The Twitter and YouTube accounts of the British Army were briefly taken over on Sunday evening by unidentified hackers who posted content related to cryptocurrency and NFTs. The situation has now been resolved, but the U.K. Ministry of Defense says the investigation is ongoing.
Ukraine says it has thwarted multiple Russian misinformation campaigns, including blocking attempts to penetrate the electronic systems of its TV channels on the eve of its Constitution Day holiday. It also flagged social media accounts spreading fake videos.
"Social media is probably the newest and most impactful thing that we've seen from a cybersecurity perspective at Maricopa County," says its CISO, Lester Godsey. The only response to misinformation and disinformation campaigns, he says, is to use the same platform and respond with the facts.
A $150 million penalty has been slapped on Twitter for deceptively using account security data of millions of users for targeted advertising, the U.S. Justice Department and the Federal Trade Commission say. Twitter says it has paid the fine and ensured that personal user data is secure and private.
Globant, the Luxembourg-based software development company, on Thursday confirmed that an undisclosed actor - reportedly Lapsus$ - has illegally accessed the company's code repository, containing source code associated with some of its clients.
Days after the recent Okta data breach, parts of a security report, allegedly created by Mandiant, were leaked, giving the breach timeline and how the threat group gained access to Okta's environment. Security experts, including an Okta customer, discuss the report, supply chain risks and redress.
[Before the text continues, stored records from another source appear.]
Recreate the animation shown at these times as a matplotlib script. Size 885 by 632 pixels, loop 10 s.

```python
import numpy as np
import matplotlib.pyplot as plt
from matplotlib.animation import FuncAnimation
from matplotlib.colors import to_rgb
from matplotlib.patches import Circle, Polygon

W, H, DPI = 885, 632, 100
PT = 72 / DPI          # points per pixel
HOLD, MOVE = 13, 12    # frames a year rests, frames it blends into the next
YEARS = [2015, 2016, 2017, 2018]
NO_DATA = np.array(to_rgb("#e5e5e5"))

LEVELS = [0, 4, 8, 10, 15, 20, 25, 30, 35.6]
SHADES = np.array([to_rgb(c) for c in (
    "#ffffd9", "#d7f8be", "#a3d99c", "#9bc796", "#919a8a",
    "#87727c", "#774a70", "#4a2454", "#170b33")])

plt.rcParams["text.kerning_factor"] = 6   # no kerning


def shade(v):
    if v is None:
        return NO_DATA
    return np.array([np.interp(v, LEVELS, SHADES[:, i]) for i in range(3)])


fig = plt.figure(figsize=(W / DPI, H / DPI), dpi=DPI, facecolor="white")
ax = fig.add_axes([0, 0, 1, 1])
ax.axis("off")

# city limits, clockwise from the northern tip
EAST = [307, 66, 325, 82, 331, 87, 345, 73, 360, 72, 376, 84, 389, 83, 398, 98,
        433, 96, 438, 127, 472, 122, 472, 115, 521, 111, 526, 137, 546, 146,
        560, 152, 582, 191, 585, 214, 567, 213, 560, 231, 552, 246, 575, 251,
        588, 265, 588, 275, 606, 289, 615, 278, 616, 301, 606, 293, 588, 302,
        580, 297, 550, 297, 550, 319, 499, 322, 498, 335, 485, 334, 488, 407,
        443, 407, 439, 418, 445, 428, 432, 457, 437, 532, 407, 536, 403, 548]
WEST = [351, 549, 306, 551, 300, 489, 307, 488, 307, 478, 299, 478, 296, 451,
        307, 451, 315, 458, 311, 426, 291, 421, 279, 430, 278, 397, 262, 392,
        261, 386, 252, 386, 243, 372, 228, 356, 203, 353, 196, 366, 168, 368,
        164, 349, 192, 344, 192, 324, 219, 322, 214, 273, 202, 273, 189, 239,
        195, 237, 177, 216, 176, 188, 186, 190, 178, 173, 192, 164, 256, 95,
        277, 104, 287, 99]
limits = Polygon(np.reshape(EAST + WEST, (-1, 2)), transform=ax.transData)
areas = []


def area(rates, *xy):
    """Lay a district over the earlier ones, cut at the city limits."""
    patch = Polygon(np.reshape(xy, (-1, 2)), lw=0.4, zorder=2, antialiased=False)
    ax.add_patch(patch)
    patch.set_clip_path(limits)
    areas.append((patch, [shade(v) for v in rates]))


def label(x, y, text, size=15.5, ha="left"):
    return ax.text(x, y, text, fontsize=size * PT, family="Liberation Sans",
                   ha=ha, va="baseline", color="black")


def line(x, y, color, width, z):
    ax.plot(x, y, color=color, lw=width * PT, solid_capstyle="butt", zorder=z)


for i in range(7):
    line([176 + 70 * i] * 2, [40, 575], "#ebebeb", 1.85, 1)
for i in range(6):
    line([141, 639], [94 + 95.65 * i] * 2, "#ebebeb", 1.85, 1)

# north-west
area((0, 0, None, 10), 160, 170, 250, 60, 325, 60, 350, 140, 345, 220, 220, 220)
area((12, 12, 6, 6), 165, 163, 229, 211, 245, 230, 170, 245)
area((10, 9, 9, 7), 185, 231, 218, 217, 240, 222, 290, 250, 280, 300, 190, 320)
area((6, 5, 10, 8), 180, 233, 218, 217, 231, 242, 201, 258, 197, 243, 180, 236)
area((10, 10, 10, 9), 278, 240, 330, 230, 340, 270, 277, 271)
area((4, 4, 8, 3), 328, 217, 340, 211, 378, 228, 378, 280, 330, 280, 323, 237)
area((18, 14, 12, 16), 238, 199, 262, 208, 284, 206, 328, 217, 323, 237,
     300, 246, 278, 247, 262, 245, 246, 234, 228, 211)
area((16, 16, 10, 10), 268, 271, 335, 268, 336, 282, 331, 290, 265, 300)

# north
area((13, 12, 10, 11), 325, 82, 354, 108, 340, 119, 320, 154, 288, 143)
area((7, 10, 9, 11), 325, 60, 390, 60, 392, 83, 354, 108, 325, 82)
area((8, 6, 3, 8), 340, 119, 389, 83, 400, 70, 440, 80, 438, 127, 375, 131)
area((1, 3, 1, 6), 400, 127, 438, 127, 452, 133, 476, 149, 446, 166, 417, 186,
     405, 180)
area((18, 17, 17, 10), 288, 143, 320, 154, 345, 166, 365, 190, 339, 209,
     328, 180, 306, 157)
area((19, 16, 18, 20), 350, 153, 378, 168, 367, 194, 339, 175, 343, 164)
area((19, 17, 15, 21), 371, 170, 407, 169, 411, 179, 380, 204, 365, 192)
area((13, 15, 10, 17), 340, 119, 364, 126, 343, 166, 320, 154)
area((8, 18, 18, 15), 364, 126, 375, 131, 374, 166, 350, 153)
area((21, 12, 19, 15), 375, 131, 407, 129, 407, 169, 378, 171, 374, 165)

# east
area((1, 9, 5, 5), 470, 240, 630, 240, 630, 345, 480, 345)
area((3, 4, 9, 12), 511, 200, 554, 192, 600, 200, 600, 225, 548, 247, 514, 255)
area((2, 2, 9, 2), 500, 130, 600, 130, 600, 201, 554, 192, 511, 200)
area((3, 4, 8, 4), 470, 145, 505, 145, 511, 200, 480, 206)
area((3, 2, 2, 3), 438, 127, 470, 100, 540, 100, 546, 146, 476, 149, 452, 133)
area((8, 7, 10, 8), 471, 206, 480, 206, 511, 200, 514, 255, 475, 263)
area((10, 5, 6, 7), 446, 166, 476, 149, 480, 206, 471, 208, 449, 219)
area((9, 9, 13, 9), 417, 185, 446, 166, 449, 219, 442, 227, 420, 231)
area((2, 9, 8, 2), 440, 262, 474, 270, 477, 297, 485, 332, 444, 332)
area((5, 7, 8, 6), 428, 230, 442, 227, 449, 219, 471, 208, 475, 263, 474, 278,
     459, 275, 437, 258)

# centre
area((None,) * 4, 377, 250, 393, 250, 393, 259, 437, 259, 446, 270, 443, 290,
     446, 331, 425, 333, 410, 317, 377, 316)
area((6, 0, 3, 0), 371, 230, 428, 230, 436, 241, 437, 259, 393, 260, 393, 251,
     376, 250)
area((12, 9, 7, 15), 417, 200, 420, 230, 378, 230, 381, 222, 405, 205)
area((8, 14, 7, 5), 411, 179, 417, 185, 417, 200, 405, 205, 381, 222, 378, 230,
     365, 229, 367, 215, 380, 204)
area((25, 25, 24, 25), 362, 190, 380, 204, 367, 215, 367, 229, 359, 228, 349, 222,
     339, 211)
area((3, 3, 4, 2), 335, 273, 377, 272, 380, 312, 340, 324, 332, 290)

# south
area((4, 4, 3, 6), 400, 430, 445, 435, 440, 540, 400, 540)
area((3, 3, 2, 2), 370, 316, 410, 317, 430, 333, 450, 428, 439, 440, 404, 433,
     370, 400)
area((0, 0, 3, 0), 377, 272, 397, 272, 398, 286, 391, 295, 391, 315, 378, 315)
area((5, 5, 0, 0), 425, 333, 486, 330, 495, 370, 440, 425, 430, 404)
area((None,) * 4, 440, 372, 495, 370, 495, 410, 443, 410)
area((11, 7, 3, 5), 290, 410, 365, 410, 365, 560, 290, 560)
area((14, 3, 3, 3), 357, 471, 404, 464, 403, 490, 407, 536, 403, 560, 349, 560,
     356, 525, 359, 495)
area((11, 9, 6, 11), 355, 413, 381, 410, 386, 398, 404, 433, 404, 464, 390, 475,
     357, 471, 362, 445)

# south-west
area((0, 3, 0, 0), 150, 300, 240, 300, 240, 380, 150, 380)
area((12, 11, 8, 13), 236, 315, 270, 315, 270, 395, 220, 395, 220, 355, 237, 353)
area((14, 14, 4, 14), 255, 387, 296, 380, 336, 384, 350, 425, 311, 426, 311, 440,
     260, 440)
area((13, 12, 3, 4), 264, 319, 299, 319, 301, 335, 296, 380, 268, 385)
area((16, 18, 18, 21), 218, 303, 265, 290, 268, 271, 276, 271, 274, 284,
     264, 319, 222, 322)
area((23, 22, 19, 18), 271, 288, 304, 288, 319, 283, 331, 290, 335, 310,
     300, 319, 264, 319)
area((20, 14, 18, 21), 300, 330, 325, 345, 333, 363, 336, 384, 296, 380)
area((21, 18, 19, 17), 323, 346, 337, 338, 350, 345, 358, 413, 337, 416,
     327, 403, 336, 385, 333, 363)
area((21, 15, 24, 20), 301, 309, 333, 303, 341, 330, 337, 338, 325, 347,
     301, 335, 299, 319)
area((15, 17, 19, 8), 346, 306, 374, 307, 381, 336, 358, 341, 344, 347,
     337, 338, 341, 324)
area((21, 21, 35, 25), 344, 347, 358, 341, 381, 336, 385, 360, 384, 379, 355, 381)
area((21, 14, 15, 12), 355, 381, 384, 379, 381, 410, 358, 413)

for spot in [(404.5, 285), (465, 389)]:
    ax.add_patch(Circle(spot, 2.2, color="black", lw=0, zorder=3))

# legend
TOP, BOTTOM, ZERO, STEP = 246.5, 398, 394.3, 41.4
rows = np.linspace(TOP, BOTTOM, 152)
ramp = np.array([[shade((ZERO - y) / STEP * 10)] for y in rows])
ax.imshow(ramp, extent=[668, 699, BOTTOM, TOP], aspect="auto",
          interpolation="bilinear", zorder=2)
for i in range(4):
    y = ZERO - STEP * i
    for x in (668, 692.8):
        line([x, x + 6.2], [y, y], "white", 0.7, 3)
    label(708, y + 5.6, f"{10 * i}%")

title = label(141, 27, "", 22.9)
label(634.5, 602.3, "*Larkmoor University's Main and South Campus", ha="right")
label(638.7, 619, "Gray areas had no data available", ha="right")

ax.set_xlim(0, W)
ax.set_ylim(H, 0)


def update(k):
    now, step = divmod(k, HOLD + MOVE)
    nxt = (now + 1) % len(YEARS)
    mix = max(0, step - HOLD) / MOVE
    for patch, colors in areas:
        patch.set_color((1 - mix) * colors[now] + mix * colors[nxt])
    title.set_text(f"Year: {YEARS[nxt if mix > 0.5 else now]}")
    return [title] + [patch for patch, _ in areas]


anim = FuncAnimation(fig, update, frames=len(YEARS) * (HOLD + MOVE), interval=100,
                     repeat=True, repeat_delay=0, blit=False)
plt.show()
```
Researchers have uncovered a full-time initial access broker group that serves both Conti and Diavol ransomware groups. Google's Threat Analysis Group - TAG - observed this financially motivated threat actor, dubbed Exotic Lily, exploiting a zero-day in Microsoft MSHTML tracked as CVE-2021-40444.
As Russia continues its invasion of Ukraine, Western governments and certain hacktivists remain steadfast in opposition. On social media, international hacktivist collective Anonymous says it has successfully hacked websites of the Russian government, media and banks.
As the Russian invasion of Ukraine escalates, organizations in the U.S. and Western Europe wonder: What is the potential blowback if the U.S. strikes back at Russia? Sam Curry, veteran CSO of Cybereason, reviews the possibilities and advises about how best to approach risk and preparedness.
On day two of war in Ukraine, Russians have nearly encircled the former Soviet state. Some military and foreign policy experts say Kyiv may fall by the weekend. The Ukrainian Ministry of Defense has reportedly asked for Ukrainian hackers to safeguard its networks and tap into Russian infrastructure.
Twitter has said it is firing Peiter "Mudge" Zatko, the network security expert it hired in November 2020 as head of security. The security team changes - the CISO is also set to depart - follow "an assessment of how the organization was being led," according to a corporate memo shared with The New York Times.
The Cyberspace Administration of China's new regulation for companies that offer algorithm-based recommendation services has been met with caution. Some statements in the regulation, which is to go into effect on March 1, are vague enough to be abused, and confidentiality is also a concern.
French data protection agency CNIL has imposed fines of $170 million on Google and $66 million on Facebook for not complying with cookie regulations. The watchdog has ruled that the firms should make opting out of cookies as simple as opting in, or pay a $113,000 fine for each day of delay.
Chinese government agencies are reportedly using "sophisticated" software - including the acquisition of surveillance tools - to monitor popular social media sites and collect information on Western officials and journalists, according to a recent investigation by The Washington Post.
The U.S. Department of Justice has indicted two Iranians for allegedly interfering in the 2020 U.S. elections. The charges against the men include conspiracy to commit computer fraud and abuse, transmission of interstate threats and voter intimidation.